Could My Child Have A Pigmentation Disorder?

August 3, 2011

in Uncategorized

Could My Child Have A Pigmentation Disorder?

Human skin color is primarily due to melanin and ranges from almost black to white with a pinkish tinge due to blood vessels underneath, variations in skin hue can be caused by tanning due to exposure to sunlight, but are mainly of genetic origin although the evolutionary causes are not completely certain.

Albinism is a pigmentation disorder characterized by the complete or partial absence or defect of an enzyme involved in the production of melanin. It results from inheritance of recessive gene alleles and is known to affect all vertebrates, including humans.

Most forms of albinism are the result of the biological inheritance of genetically recessive genes passed from both parents of an individual, though some rare forms are inherited from one parent.

The albinism gene is recessive; it does not result in albinism unless a person has two copies of the gene for albinism and no copy of the gene that makes normal pigmentation. When both parents carry the gene, and neither parent has albinism, there is a one in four chances at each pregnancy that the baby will be born with albinism. In this form of pigment disorder, inheritance is called autosomal recessive inheritance

Albinism is divided into two groups. Oculocutaneous albinism (OCA) which involves the eyes, hair and skin pigmentation, which produce the pale skin and eyes affiliated with albinism. People with oculocutaneos albinism can have anything from no pigment at all to almost normal levels of pigmentation. And Ocular (OA) albinism involves the eyes but does not generally cause the lack of skin pigmentation people who have ocular albinism have generally normal skin and hair color, although it is typically lighter than either parent. Ocular albinism is sex-linked; therefore males are more likely to be affected. Males are without another X chromosome to mask recessive alleles on the X they inherit.

Most albinistic humans appear white or very pale as the melanin pigments responsible for brown, black and some yellow coloration is not present.

Because individuals with albinism have skin that partially or entirely lacks the dark pigment melanin, which helps protects the skin from sun’s ultraviolet radiation; their skin can burn more easily from overexposure

As you have seen, this type of skin pigmentation problems is genetic. It cannot be avoided and your children are at risk if you have a family history of skin pigmentation problems.
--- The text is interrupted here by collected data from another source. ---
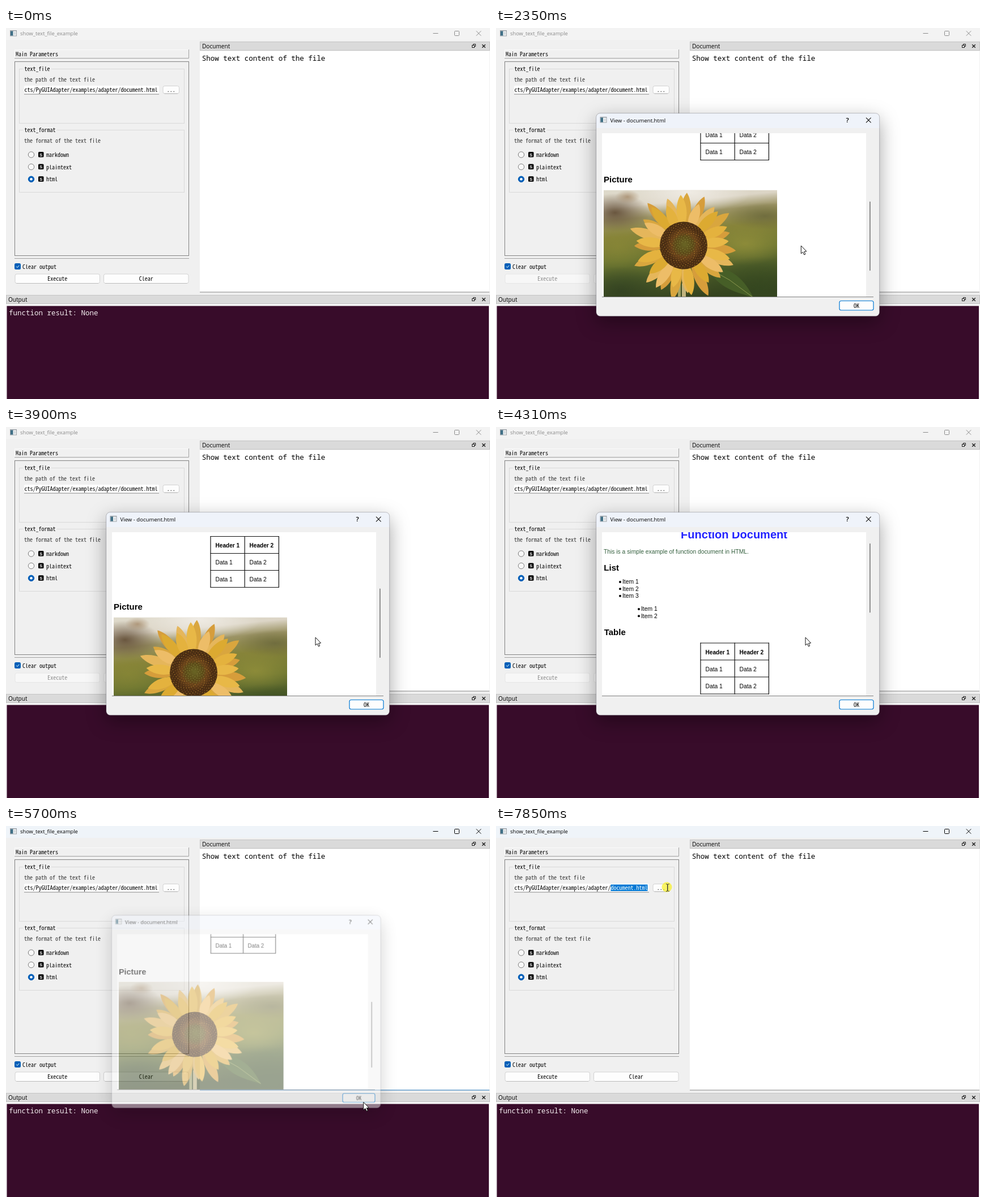
Animation of 854x656 px, one loop 8000 ms. Source, as an HTML page with a canvas:

```html
<!DOCTYPE html>
<html lang="en">
<head>
<meta charset="utf-8">
<title>show_text_file_example</title>
<style>
html, body { margin: 0; width: 100%; height: 100%; overflow: hidden; background: #f0f0f0; }
canvas { display: block; }
</style>
</head>
<body>
<canvas id="stage" width="854" height="656"></canvas>
<script>
const W = 854, H = 656, LOOP = 8000;
const stage = document.getElementById('stage').getContext('2d');
const layer = document.createElement('canvas');
layer.width = W;
layer.height = H;
const layerCtx = layer.getContext('2d');
let c = stage;

const UI = '"Open Sans", "Noto Sans", sans-serif';
const FORM = '10px "Noto Sans Mono CJK SC", "Noto Sans Mono CJK JP", "Liberation Mono", monospace';
const CODE = '12.5px "Noto Sans Mono", "DejaVu Sans Mono", monospace';
const DOC = '"Liberation Sans", Arial, sans-serif';
const BLUE = '#005fb8';

// Times of the main events
const PRESS = 740, RUN = 1300, OPEN = 1460, SHUT = 5600, SELECT = 7250;

// time, x, y of the pointer tip
const POINTER = [
  [70, 330, 628], [600, 118.5, 450.5], [1560, 118.5, 450.5], [2070, 470, 500],
  [2420, 546, 372], [4960, 546, 372], [5180, 602, 530], [5400, 632, 489],
  [5680, 632, 489], [6260, 312.5, 290], [6900, 203, 109], [SELECT, 203, 109], [7800, 303, 109]
];
// time and offset after each wheel notch
const SCROLL = [
  [0, 0], [2140, 62.5], [2210, 125], [2280, 187.5], [2350, 250], [2690, 312.5], [2760, 324],
  [3290, 261.5], [3350, 199], [3570, 136.5], [3770, 200], [3970, 136.5], [4110, 74],
  [4250, 11.5], [4520, 74], [4730, 136.5], [4800, 199], [4940, 262]
];
const CLICKS = [[PRESS, 860], [5480, 5600], [SELECT, LOOP]];

const clamp = (v, a = 0, b = 1) => Math.min(b, Math.max(a, v));
const within = (t, a, b) => t >= a && t < b;
const scrollAt = t => SCROLL.filter(s => s[0] <= t).pop()[1];

function pointerAt(t) {
  const i = POINTER.findIndex(p => p[0] > t);
  if (i < 0) return POINTER[POINTER.length - 1].slice(1);
  const [t0, x0, y0] = POINTER[i - 1], [t1, x1, y1] = POINTER[i];
  const u = (t - t0) / (t1 - t0), k = u * u * (3 - 2 * u);
  return [x0 + (x1 - x0) * k, y0 + (y1 - y0) * k];
}

function rect(x, y, w, h, fill) {
  c.fillStyle = fill;
  c.fillRect(x, y, w, h);
}

function round(x, y, w, h, r, fill, stroke, width = 1) {
  c.beginPath();
  c.roundRect(x, y, w, h, r);
  if (fill) { c.fillStyle = fill; c.fill(); }
  if (stroke) { c.strokeStyle = stroke; c.lineWidth = width; c.stroke(); }
}

function disc(x, y, r, fill, stroke) {
  c.beginPath();
  c.arc(x, y, r, 0, Math.PI * 2);
  if (fill) { c.fillStyle = fill; c.fill(); }
  if (stroke) { c.strokeStyle = stroke; c.lineWidth = 1; c.stroke(); }
}

function line(points, color, width = 1) {
  c.beginPath();
  points.forEach(([x, y], i) => i ? c.lineTo(x, y) : c.moveTo(x, y));
  c.strokeStyle = color;
  c.lineWidth = width;
  c.stroke();
}

function text(s, x, y, font, color = '#000', align = 'left') {
  c.font = font;
  c.fillStyle = color;
  c.textAlign = align;
  c.fillText(s, x, y);
}

const form = (s, x, y, color, align) => text(s, x, y, FORM, color, align);

function cross(x, y, r, color, width) {
  line([[x - r, y - r], [x + r, y + r]], color, width);
  line([[x + r, y - r], [x - r, y + r]], color, width);
}

function windowIcon(x, y) {
  rect(x, y, 12, 10.5, '#9a9fa5');
  rect(x + 1, y + 1.5, 10, 8, '#f6f7f8');
  rect(x + 1, y + 1.5, 4.5, 8, '#3f6f86');
  rect(x + 7, y + 3, 3, 5, '#d5d9dc');
}

function button(label, x, y, w, h, enabled = true, hover = false) {
  round(x + .5, y + .5, w - 1, h - 1, 3, !enabled ? '#f7f7f7' : hover ? '#f9f9f9' : '#fdfdfd', enabled ? '#d2d2d2' : '#e6e6e6');
  if (enabled) line([[x + 3, y + h - .5], [x + w - 3, y + h - .5]], '#bcbcbc');
  form(label, x + w / 2, y + h / 2 + 3.7, enabled ? '#000' : '#8c8c8c', 'center');
}

function dockBar(label, x, y, w) {
  rect(x, y, w, 16, '#dadada');
  c.strokeStyle = '#c4c4c4';
  c.lineWidth = 1;
  c.strokeRect(x + .5, y + .5, w - 1, 15);
  text(label, x + 4, y + 12, '10.1px ' + UI);
  const bx = 822.5, by = y + 6.5;
  c.strokeStyle = '#222';
  c.strokeRect(bx, by, 4, 4);
  line([[bx + 2, by], [bx + 2, by - 2], [bx + 6, by - 2], [bx + 6, by + 2], [bx + 4, by + 2]], '#222');
  cross(843, y + 8, 2.8, '#222', 1.4);
}

function group(label, y, h) {
  c.strokeStyle = '#dadada';
  c.lineWidth = 1;
  c.strokeRect(23.5, y + .5, 291, h);
  rect(30, y - 3, label.length * 5 + 5, 8, '#f0f0f0');
  form(label, 32.5, y + 3.5);
}

function option(label, y, checked) {
  disc(44.5, y, 5.2, checked ? BLUE : '#f8f8f8', checked ? BLUE : '#7c7c7c');
  if (checked) disc(44.5, y, 2.3, '#fff');
  round(57, y - 5, 9.5, 9.5, 1.5, '#000');
  text('S', 61.8, y + 2.7, 'bold 7.5px ' + DOC, '#fff', 'center');
  form(label, 71, y + 4);
}

function pathField(selected) {
  const path = 'cts/PyGUIAdapter/examples/adapter/document.html', from = 34;
  round(32, 102, 238, 15, 2, '#fff');
  line([[32, 117], [270, 117]], '#868686');
  form(path, 32.5, 113);
  if (selected > 0) {
    const x = 32.5 + from * 5;
    rect(x, 103.5, selected * 5, 11.5, '#0078d4');
    form(path.slice(from, from + selected), x, 113, '#fff');
  }
}

function mainWindow(t, px) {
  const busy = within(t, RUN, SHUT + 60);
  const active = within(t, PRESS, RUN) || t >= SHUT + 60;
  const ink = active ? '#000' : '#8b8b8b';
  rect(0, 0, W, H, '#f0f0f0');
  rect(0, 0, W, 21, active ? '#eff4f9' : '#f3f3f3');
  windowIcon(7, 4);
  text('show_text_file_example', 25, 13.3, '9.3px ' + UI, ink);
  line([[753.5, 9.5], [762.5, 9.5]], ink);
  round(791.5, 5.5, 8, 8, 1, null, ink);
  cross(834, 9.5, 4.2, ink, 1);

  line([[15, 53.5], [322.5, 53.5], [322.5, 38]], '#a0a0a0');
  line([[15.5, 53], [15.5, 38.5], [322, 38.5]], '#fbfbfb');
  form('Main Parameters', 17, 49.5);
  c.strokeStyle = '#828282';
  c.strokeRect(15.5, 59.5, 307, 343);

  group('text_file', 72, 96);
  form('the path of the text file', 32, 94.5, '#333');
  pathField(t >= SELECT ? clamp(Math.round((px - 202.5) / 5), 0, 13) : 0);
  button('...', 276.5, 102, 29.5, 14.5);
  group('text_format', 180, 110);
  form('the format of the text file', 32, 202.5, '#333');
  option('markdown', 224, false);
  option('plaintext', 245.5, false);
  option('html', 267.3, true);

  line([[15, 407.5], [323, 407.5]], '#a0a0a0');
  round(15, 416, 11, 11, 2.5, BLUE);
  line([[18, 421.5], [20, 423.5], [23.3, 419.8]], '#fff');
  form('Clear output', 29, 425.5);
  button('Execute', 15.5, 434.5, 150.5, 17.5, !busy, within(t, 500, 890));
  button('Clear', 172, 434.5, 150.5, 17.5, !busy);

  dockBar('Document', 342, 24, 512);
  rect(342, 41, 511, 426, '#fff');
  line([[342, 467], [853, 467]], within(t, SHUT + 60, SELECT) ? '#1a6fb5' : '#868686', 1);
  text('Show text content of the file', 345.8, 58, CODE);
  dockBar('Output', 0, 472, 854);
  rect(0, 488, W, 168, '#f8f8f8');
  rect(1.5, 491.5, 850.5, 165, '#380c2a');
  if (!busy) text('function result: None', 5, 508, CODE, '#f3ecef');
}

function petals(n, length, width, turn, colors) {
  for (let i = 0; i < n; i++) {
    const len = length * (1 + .08 * Math.sin(i * 2.7 + turn));
    c.save();
    c.rotate(turn + i * Math.PI * 2 / n + .06 * Math.sin(i * 5.1));
    c.beginPath();
    c.moveTo(30, 0);
    c.bezierCurveTo(len * .55, -width, len * .85, -width * .8, len, 0);
    c.bezierCurveTo(len * .85, width * .8, len * .55, width, 30, 0);
    c.fillStyle = colors[i % colors.length];
    c.fill();
    c.restore();
  }
}

function blot(x, y, rx, ry, color) {
  c.save();
  c.translate(x, y);
  c.scale(rx, ry);
  const g = c.createRadialGradient(0, 0, 0, 0, 0, 1);
  g.addColorStop(0, color);
  g.addColorStop(1, color.slice(0, 7) + '00');
  c.fillStyle = g;
  c.fillRect(-1, -1, 2, 2);
  c.restore();
}

function photo(x, y) {
  c.save();
  c.translate(x, y);
  c.beginPath();
  c.rect(0, 0, 306, 203);
  c.clip();
  const g = c.createLinearGradient(0, 0, 20, 203);
  [[0, '#dedacb'], [.16, '#dcd5c6'], [.27, '#9b9364'], [.42, '#858239'], [.62, '#6d7631'], [.8, '#4b5b28'], [1, '#35431f']]
    .forEach(([p, k]) => g.addColorStop(p, k));
  rect(0, 0, 306, 203, g);
  blot(150, 4, 110, 36, '#efebe4ff');
  blot(20, 40, 62, 34, '#645039f0');
  blot(42, 12, 22, 12, '#a48867c0');
  blot(285, 46, 70, 24, '#6c693ddd');
  blot(250, 95, 75, 38, '#98933cb0');
  blot(25, 100, 60, 40, '#8b8936a0');
  blot(275, 172, 95, 55, '#34471fd0');
  blot(30, 180, 75, 45, '#314021d0');
  rect(131, 165, 5, 38, '#a0a267');
  rect(138, 165, 7, 38, '#c0b37e');
  c.beginPath();
  c.moveTo(180, 136);
  c.bezierCurveTo(215, 132, 245, 150, 264, 190);
  c.bezierCurveTo(235, 180, 207, 178, 180, 136);
  c.fillStyle = '#465e27';
  c.fill();
  line([[186, 139], [222, 159], [264, 190]], '#8b984e');
  c.translate(141, 98);
  petals(19, 92, 13, .1, ['#d69d3b', '#e5b65b', '#d9a63e']);
  petals(17, 83, 13, .28, ['#e8b847', '#edbd68', '#dcaa31', '#e4b23e']);
  const core = c.createRadialGradient(2, -2, 2, 0, 0, 43);
  [[0, '#686223'], [.3, '#5c4c19'], [.5, '#69431a'], [.75, '#4a2d13'], [1, '#4b3013']].forEach(([p, k]) => core.addColorStop(p, k));
  disc(0, 0, 42, core);
  for (let i = 6; i < 320; i++) {
    const r = 2.4 * Math.sqrt(i), a = i * 2.39996;
    disc(r * Math.cos(a), r * Math.sin(a) * .94, .75, i < 70 ? '#87853a' : i % 3 ? '#8c5b25' : '#b9842f');
  }
  c.restore();
}

function bullet(label, x, y) {
  disc(x - 4, y - 3.5, 2, '#000');
  text(label, x, y, '10.3px ' + DOC);
}

function page(scroll) {
  const h2 = 'bold 15px ' + DOC, body = '10.3px ' + DOC;
  c.save();
  c.beginPath();
  c.rect(187, 186, 466, 289);
  c.clip();
  rect(187, 186, 466, 289, '#fff');
  c.translate(0, -scroll);
  text('Function Document', 420, 208.5, 'bold 20px ' + DOC, '#2222ff', 'center');
  text('This is a simple example of function document in HTML.', 190, 235.5, body, '#35603f');
  text('List', 190.3, 265.5, h2);
  [1, 2, 3].forEach(n => bullet('Item ' + n, 223, 276.5 + n * 12.4));
  [1, 2].forEach(n => bullet('Item ' + n, 256, 324.5 + n * 12.4));
  text('Table', 190.7, 379, h2);
  for (let i = 0; i < 4; i++) {
    const y = 393.5 + i * 30;
    line([[360.5, y], [482, y]], '#111', 1.2);
    if (i === 3) break;
    line([[361 + i * 60.2, 393], [361 + i * 60.2, 484]], '#111', 1.2);
    [1, 2].forEach(n => text((i ? 'Data ' : 'Header ') + n, 309.5 + n * 60, y + 19.7, i ? body : 'bold 10.1px ' + DOC));
  }
  text('Picture', 190, 522.5, h2);
  photo(190, 536.5);
  text('Link', 190, 769, h2);
  text('Link', 190, 793.5, 'bold 10px ' + DOC, '#d0590f');
  line([[190, 795], [210, 795]], '#d0590f');
  c.restore();
}

function dialog(t) {
  const scroll = scrollAt(t);
  c.save();
  c.shadowColor = 'rgba(0,0,0,.36)';
  c.shadowBlur = 34;
  c.shadowOffsetY = 11;
  round(177, 151, 499.5, 358.5, 7, '#f0f0f0');
  c.restore();
  c.save();
  c.beginPath();
  c.roundRect(177, 151, 499.5, 358.5, 7);
  c.clip();
  rect(177, 151, 500, 26, '#eff3fa');
  c.restore();
  round(176.7, 150.7, 500, 359, 7, null, 'rgba(110,110,120,.5)', .8);
  windowIcon(183.5, 157);
  text('View - document.html', 201.5, 166.8, '9.6px ' + UI);
  text('?', 620, 167, '600 11.5px ' + UI, '#000', 'center');
  cross(657.3, 163, 4.3, '#111', 1.1);
  page(scroll);
  round(659, 201 + scroll * 137 / 324, 1.8, 122.5, 1, '#858585');
  line([[187, 475.5], [666, 475.5]], '#808080');
  round(606, 482.5, 60, 16.5, 3, '#fdfdfd', '#0078d4', 1.2);
  form('OK', 636, 494.7, '#000', 'center');
}

function dialogLayer(t) {
  const q = t < 3000 ? clamp((t - OPEN) / 220) : 1 - clamp((t - SHUT) / 200);
  if (q <= 0) return;
  if (q === 1) { dialog(t); return; }
  c = layerCtx;
  c.clearRect(0, 0, W, H);
  dialog(t);
  c = stage;
  const s = .9 + .1 * q, off = 1 - s;
  c.save();
  c.globalAlpha = t < 3000 ? clamp(q * 3.2) : q;
  c.translate(427 - 58 * off, 330.5 - 38 * off);
  c.scale(s, s);
  c.drawImage(layer, -427, -330.5);
  c.restore();
}

function pointer(t, x, y) {
  if (CLICKS.some(([a, b]) => within(t, a, b))) disc(x - 1.5, y - 1, 9, 'rgba(246,240,40,.72)');
  if (t > 6500 && x < 310 && within(y, 100, 118)) {
    line([[x - 3, y - 6.5], [x - .5, y - 6], [x - .5, y + 6], [x - 3, y + 6.5]], '#333');
    line([[x + 3, y - 6.5], [x, y - 6], [x, y + 6], [x + 3, y + 6.5]], '#333', .8);
    return;
  }
  c.beginPath();
  [[0, 0], [0, 14], [3.2, 11.2], [5.4, 16], [7.6, 15], [5.5, 10.4], [9.6, 10]].forEach(([dx, dy]) => c.lineTo(x + dx, y + dy));
  c.closePath();
  c.fillStyle = '#fff';
  c.fill();
  c.strokeStyle = '#111';
  c.lineWidth = 1;
  c.stroke();
}

function draw(now) {
  const t = now % LOOP;
  const [x, y] = t < POINTER[0][0] ? [0, 0] : pointerAt(t);
  mainWindow(t, x);
  dialogLayer(t);
  if (t >= POINTER[0][0]) pointer(t, x, y);
}

const start = performance.now();
function tick() {
  draw(performance.now() - start);
  requestAnimationFrame(tick);
}
tick();
</script>
</body>
</html>
```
This is the case for other skin pigmentation problems.

pigmentation

Recent Skin Pigmentation Articles:

Are Pigmentation Problems Dangerous?

Skin Pigmentation Emedicine

{ 0 comments… add one now }

Leave a Comment

Previous post:

Next post: